Rabbi Marc Rubenstein, Special to Valley News
When I was in rabbinical school, one of my teachers told us a story about how he learned how to study Talmud. My teacher and his classmates were instructed to spend the week studying a small section of Talmud. When the week was up, they returned to class to explain what they had learned.
My teacher began to speak and said maybe a sentence or two when he was cut off by his very stern teacher, rebuking them by exclaiming, “You’re not smelling the sugya (passage) right.”
He kicked them and told them not to come back until they smelled the sugya correctly.
This story always amused me, and I have been thinking about it this week as we prepare to read this week’s Torah portion.

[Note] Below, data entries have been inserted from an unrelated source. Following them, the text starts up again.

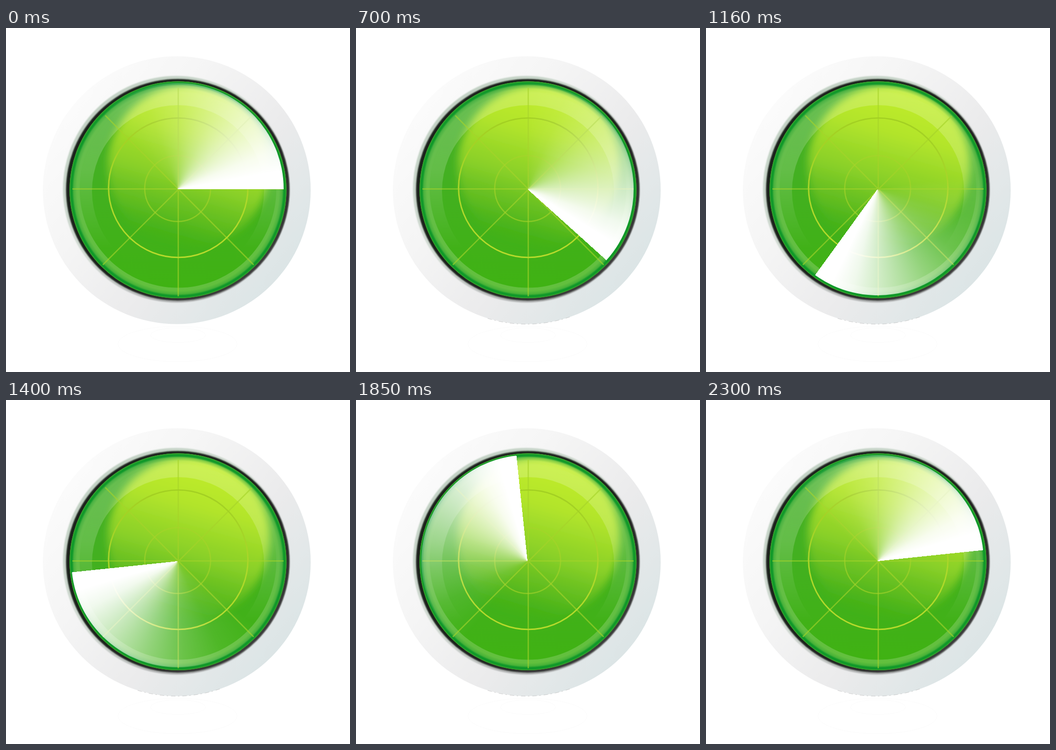
Recreate the animation shown at these times as an HTML page. Size 700 by 700 pixels, loop 2330 ms.

```html
<!DOCTYPE html>
<html lang="en">
<head>
<meta charset="utf-8">
<title>Radar</title>
<style>
  html, body { margin: 0; width: 100%; height: 100%; overflow: hidden; background: #fff; }
  svg { position: absolute; left: 0; top: 0; }
  #sweep {
    position: absolute; left: 133px; top: 112px; width: 432px; height: 432px;
    border-radius: 50%;
    background: conic-gradient(from 90deg,
      rgba(255,255,255,0) 225deg, rgba(255,255,255,.08) 250deg,
      rgba(255,255,255,.22) 272deg, rgba(255,255,255,.43) 294deg,
      rgba(255,255,255,.68) 316deg, rgba(255,255,255,.92) 338deg,
      #fff 350deg, #fff 360deg);
  }
</style>
</head>
<body>
<svg width="700" height="700" viewBox="0 0 700 700">
  <defs>
    <linearGradient id="rim" x1=".1" y1=".2" x2=".88" y2=".82">
      <stop offset="0" stop-color="#fbfbfb"/>
      <stop offset=".3" stop-color="#f5f5f5"/>
      <stop offset=".65" stop-color="#ebebec"/>
      <stop offset="1" stop-color="#dce5e6"/>
    </linearGradient>
    <linearGradient id="lip" x1=".1" y1=".2" x2=".75" y2=".95">
      <stop offset="0" stop-color="#c3d2c5"/>
      <stop offset=".45" stop-color="#d2dbd3"/>
      <stop offset=".75" stop-color="#b8baba"/>
      <stop offset="1" stop-color="#979899"/>
    </linearGradient>
    <linearGradient id="hoop" x1="0" y1="0" x2="1" y2="1">
      <stop offset="0" stop-color="#1d211d"/>
      <stop offset=".6" stop-color="#202320"/>
      <stop offset="1" stop-color="#4b4a4b"/>
    </linearGradient>
    <linearGradient id="base" x1="0" y1="0" x2="0" y2="1">
      <stop offset="0" stop-color="#45ae2c"/>
      <stop offset=".45" stop-color="#43b021"/>
      <stop offset="1" stop-color="#3fb211"/>
    </linearGradient>
    <linearGradient id="glow" gradientUnits="userSpaceOnUse" x1="425" y1="125" x2="335" y2="440">
      <stop offset="0" stop-color="#c3ee28"/>
      <stop offset=".3" stop-color="#b2e42a"/>
      <stop offset=".6" stop-color="#90d328" stop-opacity=".9"/>
      <stop offset=".82" stop-color="#74c420" stop-opacity=".55"/>
      <stop offset="1" stop-color="#4fb514" stop-opacity="0"/>
    </linearGradient>
    <linearGradient id="shine" x1="0" y1="0" x2="0" y2="1">
      <stop offset="0" stop-color="#fff" stop-opacity=".2"/>
      <stop offset=".4" stop-color="#fff" stop-opacity=".17"/>
      <stop offset=".8" stop-color="#fff" stop-opacity="0"/>
    </linearGradient>
    <linearGradient id="wire" x1="0" y1="0" x2="0" y2="1">
      <stop offset="0" stop-color="#a3d022"/>
      <stop offset=".35" stop-color="#a5d428"/>
      <stop offset=".6" stop-color="#aed82a"/>
      <stop offset="1" stop-color="#b6da2c"/>
    </linearGradient>
    <radialGradient id="edge" gradientUnits="userSpaceOnUse" cx="350" cy="329.3" r="221">
      <stop offset=".93" stop-color="#0b9428" stop-opacity="0"/>
      <stop offset=".96" stop-color="#0b9428" stop-opacity=".3"/>
      <stop offset=".975" stop-color="#0b9728" stop-opacity=".95"/>
      <stop offset="1" stop-color="#139a2a"/>
    </radialGradient>
    <filter id="soft" x="-20%" y="-20%" width="140%" height="140%">
      <feGaussianBlur stdDeviation="8"/>
    </filter>
    <filter id="fine"><feGaussianBlur stdDeviation=".8"/></filter>
    <clipPath id="face"><circle cx="350" cy="329.3" r="220.7"/></clipPath>
  </defs>

  <g fill="none" stroke="#fcfcfc">
    <ellipse cx="350" cy="625" rx="56" ry="15"/>
    <ellipse cx="349" cy="643" rx="121" ry="36"/>
  </g>
  <circle cx="347.5" cy="330" r="272.5" fill="url(#rim)"/>
  <path id="foot" d="M268 591A272.5 272.5 0 0 0 435 588" fill="none"
        stroke="#666" stroke-width=".7" stroke-dasharray="9 5 3 6" opacity=".4"/>
  <circle cx="346.5" cy="328" r="230.5" fill="url(#lip)" filter="url(#fine)"/>
  <ellipse cx="349.5" cy="329.2" rx="227.3" ry="225.5" fill="url(#hoop)" filter="url(#fine)"/>

  <g clip-path="url(#face)">
    <rect x="125" y="100" width="450" height="460" fill="url(#base)"/>
    <circle cx="372" cy="281" r="165" fill="url(#glow)" filter="url(#soft)"/>
    <path fill="#fff" fill-opacity=".18" fill-rule="evenodd"
          d="M129 329a221 221 0 1 0 442 0a221 221 0 1 0-442 0zM150 328.5a200 200 0 1 0 400 0a200 200 0 1 0-400 0z"/>
    <path fill="url(#shine)" fill-rule="evenodd"
          d="M150 328.5a200 200 0 1 0 400 0a200 200 0 1 0-400 0zM175 332a175 175 0 1 0 350 0a175 175 0 1 0-350 0z"/>
    <circle cx="350" cy="329.3" r="221" fill="url(#edge)"/>
    <circle cx="350" cy="329.3" r="219.8" fill="none" stroke="#4fa32c" stroke-width="1.6" stroke-opacity=".6"/>
  </g>

  <g fill="none" stroke="#a6d32b">
    <path stroke-width="2.6" stroke-opacity=".62"
          d="M350.5 122V546M135 327.5H565M202 178L504 482M500 179L197 482"/>
    <circle cx="349.3" cy="326.8" r="67" stroke-width="2.6" stroke-opacity=".62"/>
    <circle cx="350.5" cy="325" r="141.8" stroke="url(#wire)" stroke-width="2.8"/>
  </g>
</svg>
<div id="sweep"></div>
<script>
  const LOOP = 2330, SLOW_END = 800, SLOW = 100, FAST = 30, TURN = 6;
  const sweep = document.getElementById('sweep');
  const foot = document.getElementById('foot');

  // Slow ticks first, then fast ones; one position is skipped at the switch.
  function position(t) {
    return t < SLOW_END
      ? Math.floor(t / SLOW)
      : 9 + Math.floor((t - SLOW_END) / FAST);
  }

  function draw() {
    const t = performance.now() % LOOP;
    sweep.style.transform = `rotate(${position(t) * TURN}deg)`;
    foot.style.visibility = t < SLOW ? 'hidden' : 'visible';
    requestAnimationFrame(draw);
  }
  draw();
</script>
</body>
</html>
```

Much is made in the text of the spies and their roles in the Jews’ relationship to God. In temple times, priests would help other Jews offer their sacrifices, and the smell of the sacrifices would rise up to the heavens and this smell would be pleasing to God, according to Leviticus 1:9.
The Sfas Emes taught that it was one of the priests’ essential functions – to help offer up the pleasing odors of our essence – and that by doing so, they brought other Jews closer to God. When you know how someone else smells, when you know someone that well, that is when you can have a real impact on their lives.
Think about the people in your life who you have hugged tightly – the smell of your loved ones’ hair, their skin, their perfume, their aftershave, etc. When you are intimate enough with someone to smell them, the relationship is more intimate and what you can offer each other becomes greater. The same is true for us and God. When God can smell us, when we are hugged tight to Hashem, we can begin to be enlivened by the divine blessings.
This idea is ultimately what I believe my teacher’s teacher was trying to convey. When you finally get close enough to the text to smell it, its meanings and blessings will become more meaningful to you. The spies in this week’s passage didn’t smell the odor of God. They did just the opposite and didn’t want to enter the promised land. Joshua and Caleb disagreed. They smelled the fragrance and led the people over the river Jordan to the promised land.
In the last few months, we have been detached from each other; most of us living alone in our homes. How do we give each other our deepest blessings when we can’t get close to each other, when we can’t smell each other?
The priestly blessing, which we receive in the synagogue, is often referred to as the lifting of the hands. The Sfas Emes elsewhere explains that the job of the rabbis is to raise their hands up and pull the divine flow down from the heavens. He said that before the error of the golden calf, we used to stand tall. And from that moment on, every time we err, our spiritual posture becomes more bent.
Yet through our desire to reattach ourselves to the source of all, we can slowly straighten up again. It is the hopeful message of the priests and their hands. While we may be low and feel like we have fallen, we know that we have the ability to get up again.
And that day when we will return to each other, hug each other, smell each other and learn from each other, that will be a holy day indeed. A day full of life. I cannot wait until our country is whole again. June 14 was flag day. We are all Americans. The word community is two words, “common unity.” America should be united with all states receiving God’s blessing.
Congregation B’nai Chaim is located at 29500 Via Princesa in Murrieta. For more information, visit https://www.bnaichaim.com or find them on Facebook.